Solder paste is the glue that holds together modern consumer electronics, binding surface mount electronic components to circuit boards and providing electrical and thermal connections in the process. But have you ever really looked at it?
(Above, matte-grey solder paste selectively stencilled onto one of the RoboGames 2013 medals that we wrote about in April.)
A little review: Solder paste comes in a tub or tube, and is normally kept refrigerated to preserve its shelf life. Its color is that of grey goo. Its consistency is that of cake frosting, and it spreads well with a palette or frosting knife. Perhaps coincidentally, some varieties also smell like cake frosting. (Ours in particular has a strong amaretto scent. Not sure why that’s a good idea.)
After finishing a batch of boards, there may a bit of
frosting solder paste left on the tip of our palette knife; Let’s take a look at it under our microscope:
As we zoom in further, you can start to see that it’s not truly a uniform grey buttercream frosting, but rather a grainy sort of mixture.
Finally, when you zoom in far enough, you can see what we’re really looking at: untold millions* of shiny little balls of solder.
Yes, shiny. When you really get down to it, the tiny bits of solder there really do look like the regular wire solder that you might use at your workbench.

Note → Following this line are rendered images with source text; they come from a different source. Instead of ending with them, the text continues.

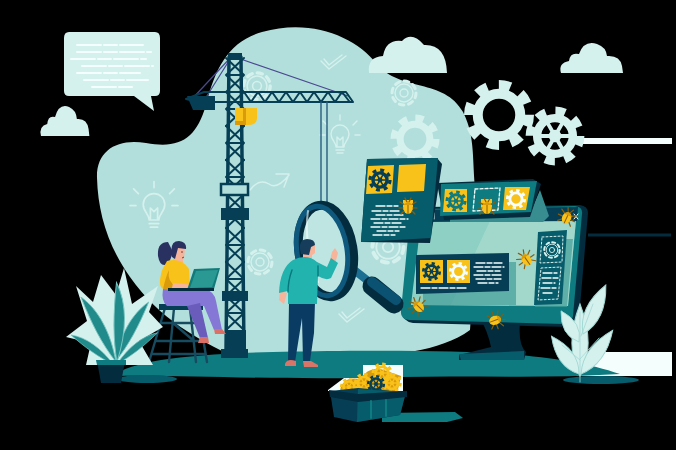
<!DOCTYPE html>
<html lang="en">
<head>
<meta charset="utf-8">
<title>Software testing illustration</title>
<style>
:root{--night:#000;--mint:#b2dfdb;--pale:#d5f1ee;--white:#f4fffd;--teal:#0d7b80;--deep:#075c6b;--navy:#063f55;--ink:#032c3e;--screen:#8fd0c5;--yellow:#f9c21a;--amber:#d99a0b;--skin:#f6b49b;--violet:#8577d6;--shirt:#23b3ae}
html,body{margin:0;background:var(--night);overflow:hidden}
svg{display:block;width:676px;height:450px}
.mint{fill:var(--mint)}.pale{fill:var(--pale)}.white{fill:var(--white)}.teal{fill:var(--teal)}.deep{fill:var(--deep)}.navy{fill:var(--navy)}.ink{fill:var(--ink)}.yellow{fill:var(--yellow)}.amber{fill:var(--amber)}.skin{fill:var(--skin)}.violet{fill:var(--violet)}.shirt{fill:var(--shirt)}
.line{fill:none;stroke-linecap:round;stroke-linejoin:round}
.sketch{stroke:var(--pale);stroke-width:1.4}
.steel{stroke:var(--navy);stroke-width:2}
.text-lines{stroke:var(--white);stroke-width:1.3;stroke-dasharray:9 2 5 2}
.on-yellow{color:var(--navy)}.on-navy{color:var(--yellow)}.on-sky{color:var(--pale)}
</style>
</head>
<body>
<svg viewBox="0 0 676 450" role="img" aria-label="Two testers with a crane, a magnifying glass and a monitor full of bugs">
<defs>
<g id="gear">
<circle r="12" fill="none" stroke="currentColor" stroke-width="4" stroke-dasharray="4.7 4.7"/>
<circle r="8.5" fill="none" stroke="currentColor" stroke-width="4"/>
</g>
<g id="spoked-gear">
<use href="#gear"/>
<path d="M-8 0H8M-4-7L4 7M4-7L-4 7" stroke="currentColor" stroke-width="1.8"/>
<circle r="3" fill="currentColor"/>
</g>
<g id="outline-gear" class="line sketch">
<circle r="9"/><circle r="4"/><circle r="12" stroke-width="3" stroke-dasharray="4.7 4.7"/>
</g>
<g id="bulb" class="line sketch">
<path d="M-4 10C-4 5-9 3-9-3A9 9 0 0 1 9-3C9 3 4 5 4 10ZM-4 13H4M-3 16H3M-3 9L-3 0L0 3L3 0V9M0-17V-22M-13-12L-17-16M13-12L17-16M-15-2H-20M15-2H20"/>
</g>
<path id="tick" class="line sketch" d="M-12-3L-4 5L13-8M-9-5L-4 1L9-9"/>
<g id="bug">
<path class="line" d="M-8-5L-3-2M8-5L3-2M-9 1H9M-7 7L-3 3M7 7L3 3M-3-9L-1-5M3-9L1-5" stroke="#8a5d09" stroke-width="1.2"/>
<ellipse class="yellow" cy="1" rx="4.5" ry="6"/><path class="amber" d="M-4-2Q0-8 4-2Z"/>
<path d="M0-2V7" stroke="#8a5d09"/>
</g>
<path id="cloud" class="pale" d="M0 32Q-3 22 8 20Q9 11 18 13Q23-1 36 3Q45 6 46 15Q59 14 61 25L62 32Z"/>
<path id="mast-brace" class="line steel" d="M226 0L244 17L226 34M244 0L226 17L244 34M226 17H244"/>
<path id="leaf" d="M0 0Q-13-15 0-36Q13-15 0 0Z"/>
<path id="blade" d="M0 0C-4-22-13-40-27-50C-19-30-11-14 0 0Z"/>
</defs>

<rect id="background" width="676" height="450" fill="var(--night)"/>

<g id="backdrop">
<path class="mint" d="M97 178C96 150 118 138 146 143C180 149 196 139 206 105C216 66 229 42 262 32C310 18 355 36 377 64C400 92 444 78 463 112C478 141 470 170 478 206L470 330C440 352 390 356 350 356H232C200 340 160 320 130 277C108 246 98 213 97 178Z"/>
<path class="white" d="M580 138H672V144H580ZM574 352H672V376H560Z"/>
<path d="M588 235H671" stroke="var(--ink)" stroke-width="3"/>
</g>

<g id="sky">
<use href="#cloud" x="561" y="41"/>
<use href="#cloud" transform="translate(41 104) scale(.78 1)"/>
<path class="pale" d="M369 73Q367 57 383 56Q386 39 402 41Q412 31 424 45Q446 44 447 73Z"/>
<path class="pale" d="M69 32H155Q160 32 160 38V91Q160 96 155 96H151L154 111L134 96H69Q64 96 64 91V38Q64 32 69 32Z"/>
<path class="line" d="M77 45H143M77 52H151M71 59H146M82 66H153M77 73H140M84 80H148M92 87H133" stroke="var(--white)" stroke-width="2" stroke-dasharray="24 3 13 3"/>
<g class="on-sky">
<use href="#gear" transform="translate(499 115) scale(2.5)"/>
<use href="#spoked-gear" transform="translate(555 136) scale(2.1)"/>
<use href="#gear" transform="translate(415 139) scale(1.75)"/>
</g>
<use href="#outline-gear" x="404" y="93"/>
<use href="#outline-gear" transform="translate(260 262)"/>
<use href="#outline-gear" transform="translate(257 86) scale(1.1)"/>
<use href="#outline-gear" transform="translate(388 247) scale(1.3)"/>
<use href="#bulb" transform="translate(154 208) scale(1.2)"/>
<use href="#bulb" x="340" y="137"/>
<use href="#tick" x="333" y="64"/>
<use href="#tick" x="351" y="317"/>
<path class="line sketch" d="M250 190Q259 178 269 184Q277 190 289 175M276 174L289 174L284 187"/>
</g>

<g id="ground">
<path class="teal" d="M112 376C139 358 200 352 340 351C490 350 562 354 620 374C540 379 470 375 400 377C280 381 180 374 112 376Z"/>
<ellipse class="deep" cx="601" cy="380" rx="38" ry="4"/>
<ellipse class="deep" cx="147" cy="379" rx="30" ry="4"/>
</g>

<g id="crane">
<path class="line" d="M192 99L232 56L348 96M232 56L205 99" stroke="#4b4a91" stroke-width="1.2"/>
<path class="line steel" d="M186 99L204 92H346L353 102H198ZM244 92L251 102L258 92L265 102L272 92L279 102L286 92L293 102L300 92L307 102L314 92L321 102L328 92L335 102L342 92L349 101"/>
<path class="navy" d="M187 96H215V110H193ZM228 53H242V60H228Z"/>
<path class="line" d="M229 57L226 352M241 57L244 352" stroke="var(--navy)" stroke-width="3.5"/>
<use href="#mast-brace" y="58"/><use href="#mast-brace" y="92"/><use href="#mast-brace" y="126"/><use href="#mast-brace" y="160"/><use href="#mast-brace" y="194"/><use href="#mast-brace" y="228"/><use href="#mast-brace" y="262"/><use href="#mast-brace" y="296"/>
<path d="M221 184H248V195H221Z" fill="var(--mint)" stroke="var(--navy)" stroke-width="2.5"/>
<path class="navy" d="M221 208H249V220H221ZM222 291H248V301H222ZM225 330H246V349H225ZM221 349H248V358H221Z"/>
<path class="yellow" d="M235 108H257V119Q256 125 249 125H235Z"/>
<path class="amber" d="M243 108H246V125H235V121H243Z"/>
<path class="line" d="M321 102V206M327 102V206" stroke="#265d80" stroke-width="1.4"/>
</g>

<g id="monitor">
<path class="ink" d="M480 318L520 322Q518 345 526 352L524 360H459V355L491 347Q488 332 480 318Z"/>
<path class="deep" d="M459 354L524 351V360H461Z"/>
<path class="ink" d="M424 207L580 205Q588 206 588 213L579 318Q578 326 570 327L413 323Q402 321 402 312L414 215Q416 208 424 207Z"/>
<path class="teal" d="M419 209L575 206Q583 207 582 214L573 316Q572 324 564 324L409 320Q400 319 401 311L410 216Q412 210 419 209Z"/>
<path d="M421 221L576 220L568 306L411 305Z" fill="var(--screen)"/>
<path d="M490 221L576 220L568 306L451 305Z" fill="#b2e1d3" opacity=".55"/>
<path class="navy" d="M420 210L578 207L577 221L419 222Z"/>
<path class="line" d="M426 213V219M430 213V219M434 213V219M574 214L578 219M578 214L574 219" stroke="var(--white)"/>
<path d="M423 262H516V305H423ZM541 239H573L567 307H535Z" fill="#449f9b" opacity=".7"/>
<g id="result-card">
<path class="navy" d="M416 255L509 253V291L416 294Z"/>
<path class="yellow" d="M420 260H443V283H420ZM447 260H470V283H447Z"/>
<use href="#spoked-gear" class="on-yellow" transform="translate(431.5 271.5) scale(.68)"/>
<use href="#gear" color="var(--white)" transform="translate(458.5 271.5) scale(.68)"/>
<path class="line text-lines" d="M476 263H502M474 267H504M477 271H500M474 275H503M476 279H501M478 283H498M421 288H468"/>
</g>
<g id="side-card">
<path class="deep" d="M538 232L567 230L562 304L534 305Z"/>
<path class="line" d="M542 237L563 236L562 262L540 263ZM541 268L561 267L558 299L538 300Z" stroke="var(--pale)" stroke-dasharray="2 2"/>
<use href="#outline-gear" transform="translate(552 250) scale(.65)"/>
<path class="line text-lines" d="M543 273H557M542 278H558M543 283H555M541 288H556M543 293H554"/>
</g>
</g>

<g id="floating-cards">
<path d="M450 215L531 211L540 190L549 216L543 222H450Z" fill="#378d8f"/>
<path class="ink" d="M361 242L367 159L437 158L442 164L430 243Z"/>
<path class="deep" d="M367 159L438 158L431 238L361 242Z"/>
<path class="yellow" d="M368 166L394 165L392 193L366 194ZM399 165L426 164L424 191L397 192Z"/>
<use href="#spoked-gear" class="on-yellow" transform="translate(380 180) scale(.83)"/>
<path class="line text-lines" d="M376 206H398M372 211H401M376 215H405M371 219H408M374 223H402M371 227H406M377 231H399M373 235H395"/>
<path class="yellow" d="M403 200H413V209Q408 216 403 209Z"/>
<path class="ink" d="M437 183L533 179L541 184L530 217L444 220Z"/>
<path class="teal" d="M441 184L537 181L531 212L440 216Z"/>
<path class="yellow" d="M445 189H467V212H443ZM505 187H530L526 210H503Z"/>
<use href="#spoked-gear" color="var(--teal)" transform="translate(456 201) scale(.75)"/>
<use href="#gear" color="var(--white)" transform="translate(516 199) scale(.72)"/>
<path class="line" d="M475 189L500 188L498 210L473 211Z" stroke="var(--white)" stroke-width="1.3" stroke-dasharray="3 2"/>
<path class="yellow" d="M481 199H492V208Q486 217 481 208Z"/><path class="amber" d="M481 203H492V205H481Z"/>
</g>

<g id="bugs">
<use href="#bug" x="408" y="207"/><use href="#bug" x="487" y="207"/>
<use href="#bug" transform="translate(567 217) rotate(25)"/>
<use href="#bug" transform="translate(526 259) rotate(-35)"/>
<use href="#bug" transform="translate(418 306) rotate(-45)"/>
<use href="#bug" transform="translate(496 320) rotate(70)"/>
</g>

<g id="magnifier">
<path class="line" d="M349 266L372 284" stroke="#1a6f92" stroke-width="8"/>
<path class="line" d="M372 286L394 304" stroke="var(--ink)" stroke-width="19"/>
<path class="line" d="M372 282L396 300" stroke="#0b5272" stroke-width="10"/>
<ellipse cx="326" cy="251" rx="27" ry="46" transform="rotate(-9 326 251)" fill="#c9ece9" fill-opacity=".55" stroke="var(--ink)" stroke-width="9"/>
<ellipse cx="322" cy="251" rx="25" ry="45" transform="rotate(-9 322 251)" fill="none" stroke="#0d587c" stroke-width="5"/>
<path d="M308 211Q303 244 318 282" class="line" stroke="var(--white)" stroke-width="2" opacity=".6"/>
</g>

<g id="standing-tester">
<path d="M289 302H315L314 333L310 361H303L302 318L295 362H288Z" fill="#0a3b63"/>
<path d="M285 364Q287 358 296 361V366H285ZM303 361H311L318 365V367H304Z" fill="#d67568"/>
<path class="skin" d="M280 291L287 293L284 304L279 300ZM329 264L332 252L335 248L338 253L335 264ZM303 251H312V262H303Z"/>
<path class="shirt" d="M293 260Q307 253 317 262L327 267L331 258L338 263L331 278Q326 281 318 276L317 304H288V291L279 293Q280 268 293 260Z"/>
<path d="M292 270Q288 281 288 292M318 266V276" class="line" stroke="#08777d" stroke-width="1.4"/>
<path class="skin" d="M304 243H315V253Q310 258 304 254Z"/>
<path d="M301 254Q297 240 307 239Q315 239 315 245L311 247L309 255Z" fill="#173d5c"/>
</g>

<g id="seated-tester">
<path class="line" d="M165 308L149 362M174 308L169 362M190 308L196 362M198 308L207 362M161 323H200M156 341H203M152 354H205M173 323L194 341" stroke="#174b60" stroke-width="2.4"/>
<path class="navy" d="M159 304H203V310H159Z"/>
<path d="M168 242Q157 242 158 256Q160 268 168 264Q171 259 173 252Z" fill="#28315f"/>
<path class="violet" d="M163 289L206 290Q214 291 216 301L222 330H214L204 306H167Q161 301 163 289Z"/>
<path d="M187 306L200 303L208 338H200Z" fill="#6a5cba"/>
<path d="M214 329H222L226 334H215ZM200 337H208L209 343H198Z" fill="#db7166"/>
<path class="skin" d="M173 256H183V267H173Z"/>
<path class="yellow" d="M167 261Q181 257 189 269L190 289H164Q157 288 162 270Z"/>
<path class="amber" d="M169 270Q167 282 176 286L171 290L163 289Q166 276 169 270Z"/>
<path class="skin" d="M173 246Q181 241 185 248L184 259Q179 264 174 257ZM173 283L195 285V289L172 288Z"/>
<path d="M172 257Q169 241 179 241Q187 242 186 249L178 248L175 259Z" fill="#28315f"/>
<path d="M181 252H183M182 258L184 257" stroke="#71404a"/>
<path d="M194 269L220 268L214 289L187 290Z" fill="#127b7a"/>
<path d="M196 271L218 270L212 287L190 288Z" fill="#2b9993"/>
<path class="ink" d="M168 288H214V291H168Z"/>
</g>

<g id="left-plant">
<path class="pale" d="M76 286L93 302L101 275L116 295L124 268L132 304L158 286L149 312L163 327L139 341L153 365H86L91 343L66 337L87 321Z"/>
<g fill="#218b8c" stroke="#79c5c0" stroke-width=".7">
<use href="#blade" transform="translate(116 362) scale(1.3)"/>
<use href="#blade" transform="translate(115 362) scale(-1.25 1.2)"/>
<use href="#blade" transform="translate(117 362) rotate(28) scale(1.4)"/>
<use href="#blade" transform="translate(113 364) rotate(-27) scale(.9)"/>
<use href="#blade" transform="translate(117 364) rotate(24) scale(-.9 .9)"/>
</g>
<path class="ink" d="M97 361H125L121 383H101Z"/><path class="teal" d="M96 360H126V365H97Z"/>
</g>

<g id="right-plant" class="pale" stroke="#a2d9d3" stroke-width=".8">
<use href="#leaf" transform="translate(580 376) scale(1.25 2)"/>
<use href="#leaf" transform="translate(579 374) rotate(-36) scale(1.1 1.3)"/>
<use href="#leaf" transform="translate(581 374) rotate(36) scale(1.1 1.5)"/>
<use href="#leaf" transform="translate(579 342) rotate(-30)"/>
<use href="#leaf" transform="translate(583 334) rotate(25) scale(1.2 1.5)"/>
<path class="line" d="M580 382V312M580 360L562 345M580 359L599 338M581 336L593 304"/>
</g>

<g id="gear-crate">
<path class="teal" d="M382 413L455 412L463 418L447 422H382Z"/>
<path class="white" d="M328 390L344 378H363V365H403V391H328Z"/>
<path class="amber" d="M340 391Q342 376 360 379Q370 365 384 370L401 376L397 394Z"/>
<g class="on-navy">
<use href="#spoked-gear" transform="translate(349 387) scale(.65)"/>
<use href="#spoked-gear" transform="translate(364 383) scale(.72)"/>
<use href="#spoked-gear" transform="translate(382 373) scale(.75)"/>
<use href="#spoked-gear" transform="translate(392 383) scale(.7)"/>
</g>
<use href="#spoked-gear" class="on-yellow" transform="translate(376 384) scale(.65)"/>
<path class="navy" d="M330 391L358 388L406 392L400 415L357 422L334 417Z"/>
<path class="deep" d="M358 389L406 392L400 415L357 422Z"/>
<path class="ink" d="M329 390L358 394L407 391V397L358 402L330 397Z"/>
<path class="line" d="M371 401V418M386 400V416" stroke="var(--teal)" stroke-width="2"/>
</g>
</svg>
</body>
</html>
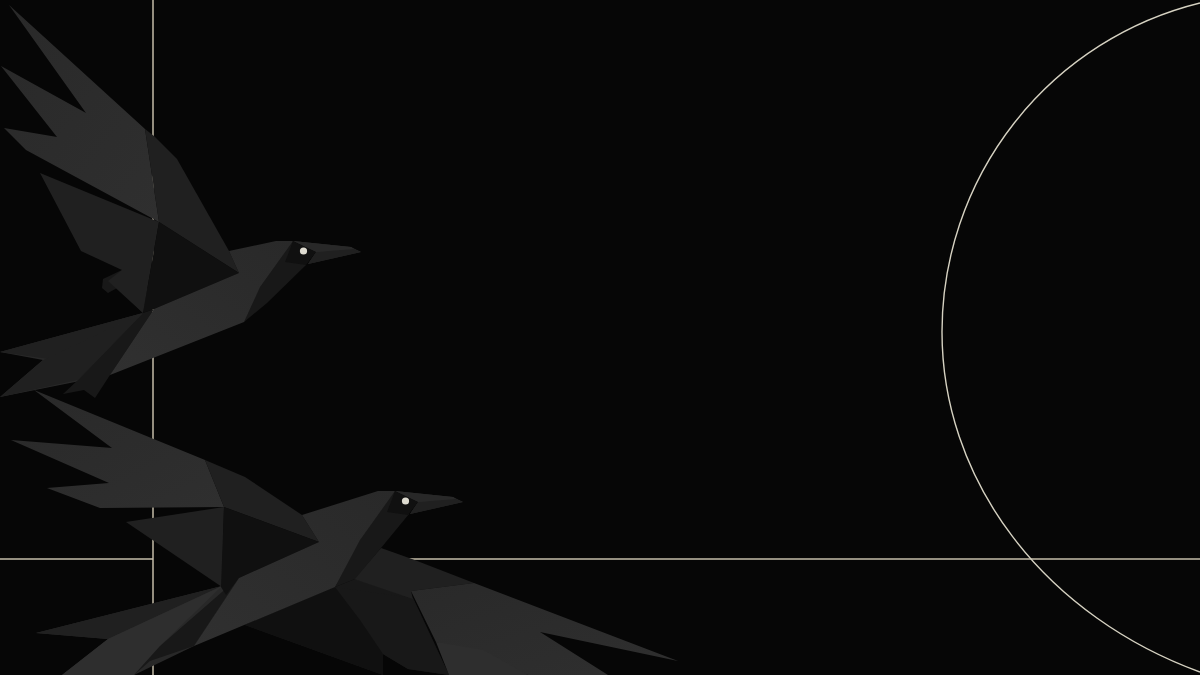
<!DOCTYPE html>
<html lang="en">
<head>
<meta charset="utf-8">
<title>Two ravens</title>
<style>
:root {
  --night: #060606;
  --line: #c4bda9;
  --ring: #d6d2c2;
  --eye: #dedbd0;
  --light: #2e2e2e;
  --mid: #282828;
  --dim: #202020;
  --dark: #181818;
  --deep: #101010;
}
html, body { margin: 0; height: 100%; overflow: hidden; background: var(--night); }
svg { display: block; width: 1200px; height: 675px; }
.rules line { stroke: var(--line); stroke-width: 1.5; }
.ring { fill: none; stroke: var(--ring); stroke-width: 1.4; }
.light { fill: var(--light); }
.feather { fill: url(#feather-shade); }
.body { fill: url(#body-shade); }
.mid { fill: var(--mid); }
.dim { fill: var(--dim); }
.dark { fill: var(--dark); }
.deep { fill: var(--deep); }
.eye { fill: var(--eye); }
</style>
</head>
<body>
<svg viewBox="0 0 1200 675" role="img" aria-label="Two geometric ravens in flight on black, with fine lines and a large ring">
  <defs>
    <linearGradient id="feather-shade" x1="0" y1="0" x2="1" y2="1">
      <stop offset="0" stop-color="#292929"/>
      <stop offset="1" stop-color="#2f2f2f"/>
    </linearGradient>
    <linearGradient id="body-shade" x1="0" y1="1" x2="1" y2="0">
      <stop offset="0" stop-color="#303030"/>
      <stop offset="1" stop-color="#292929"/>
    </linearGradient>
    <g id="head">
      <polygon class="mid" points="293,241 351,247 361,252 308,264 316,252"/>
      <polygon class="dim" points="316,252 352,248 361,252 308,264"/>
      <polygon class="mid" points="293,241 351,247 354,249 316,252"/>
      <polygon class="deep" points="293,241 316,252 306,265 285,262"/>
      <circle class="eye" cx="303.500" cy="251" r="3.600"/>
    </g>
  </defs>

  <rect width="1200" height="675" fill="var(--night)"/>

  <g class="rules">
    <line x1="153" y1="0" x2="153" y2="675"/>
    <line x1="0" y1="559" x2="153" y2="559"/>
    <line x1="400" y1="559" x2="1200" y2="559"/>
  </g>
  <path class="ring" d="M1200 3A339 339 0 0 0 942 332A418 368 0 0 0 1200 672"/>

  <g id="upper-raven">
    <g class="tail">
      <polygon class="mid" points="0,352 143,313 110,375 0,397 43,360"/>
      <polygon class="dim" points="0,352 143,313 48,359"/>
      <polygon class="dim" points="43,360 143,313 78,380 0,397"/>
      <polygon class="dark" points="143,313 154,309 110,375 95,398 84,390 63,394 78,380"/>
    </g>
    <g class="wing">
      <polygon class="dark" points="122,270 103,279 102,288 108,293 117,288 143,313 150,290"/>
      <polygon class="dim" points="40,173 159,222 143,313 108,281 122,270 81,251"/>
      <polygon class="feather" points="9,5 145,129 159,222 26,150 4,128 57,137 1,66 86,113"/>
      <polygon class="dim" points="145,129 154,136 177,159 229,251 239,273 159,222"/>
      <polygon class="deep" points="159,222 239,273 154,309 143,313"/>
    </g>
    <polygon class="body" points="229,251 276,241 293,241 285,262 244,322 110,375 154,309 239,273"/>
    <polygon class="dark" points="293,241 306,265 267,303 244,322 260,287"/>
    <use href="#head"/>
  </g>

  <g id="lower-raven">
    <g class="far-wing">
      <polygon class="dark" points="245,625 335,587 355,579 413,598 449,675 408,669 383,654 383,675"/>
      <polygon class="deep" points="245,625 335,587 375,620 383,654 383,675"/>
      <polygon class="dark" points="335,587 413,598 449,675 408,669 383,654 360,620"/>
      <polygon class="dim" points="381,548 412,559 474,583 411,591 413,599 354,579"/>
      <polygon class="feather" points="474,583 678,661 540,632 608,675 528,675 508,656 528,675 436,642 411,591"/>
      <polygon class="light" points="436,642 483,650 528,675 449,675"/>
    </g>
    <g class="tail">
      <polygon class="mid" points="36,633 222,586 239,578 194,646 134,675 62,675 108,639"/>
      <polygon class="dim" points="36,633 222,586 108,639"/>
      <polygon class="light" points="108,639 222,586 162,644 134,675 62,675"/>
      <polygon class="dark" points="222,592 239,578 194,646 150,661 134,675 160,646"/>
    </g>
    <g class="near-wing">
      <polygon class="dim" points="126,522 224,507 222,587"/>
      <polygon class="feather" points="34,390 205,460 224,507 100,508 47,488 109,483 11,440 112,448"/>
      <polygon class="dim" points="205,460 245,477 302,515 319,542 224,507"/>
      <polygon class="deep" points="224,507 319,542 239,578 226,595 221,587"/>
    </g>
    <polygon class="body" points="302,515 378,491 395,491 387,512 335,587 194,646 239,578 319,542"/>
    <polygon class="dark" points="395,491 409,514 381,548 355,579 335,587 360,540"/>
    <use href="#head" x="102" y="250"/>
  </g>
</svg>
</body>
</html>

Only, they’re neatly round, and suspended in a liquid solder flux. After stenciling and placing the components, the circuit boards will be baked in a reflow oven until all those solder balls melt and fuse together, becoming roughly indistinguishable from solder that started out in a wire.
This is “type 3? solder, which allows solder balls of up to 45 ?m in size, where 99% of those particles are below 38 ?m. This is a good type of paste for basic surface mount work (the kind where you can still see the leads) but finer-mesh solder is needed for working with finer-pitch electronic components.
*The weight of a 38 ?m solder ball is somewhere around 210 ng, so given that 90% of the weight of solder paste is from the metal (not the flux), we’re looking at roughly a billion solder balls per 250 g tub, to give an order-of-magnitude estimate.
So what about back on the circuit board? Sometimes, if you know what to look for, you’ll see the little solder balls, particularly if you’re inspecting a board under the microscope before reflow.
You can just make out the solder balls in this photo. You can also see the thickness of the stenciled paste, which was laid down with the help of a 4-mil laser-cut stainless steel stencil. The little ceramic chip capacitor there is 0603-sized (60 mils by 30 mils) for scale.
Even in larger areas of the circuit board, paste is still three-dimensional. From the side, under a microscope (or sufficiently good macro lens), you’ll see little piles of solder balls, not just a 2D uniform grey.
A little final perspective: you can see how big the solder balls are here at the corner of an ATtiny2313A-SU microcontroller, which has an SOIC-20 package with 50 mil pitch. The legs press into the sticky paste, holding the chip in place until reflow.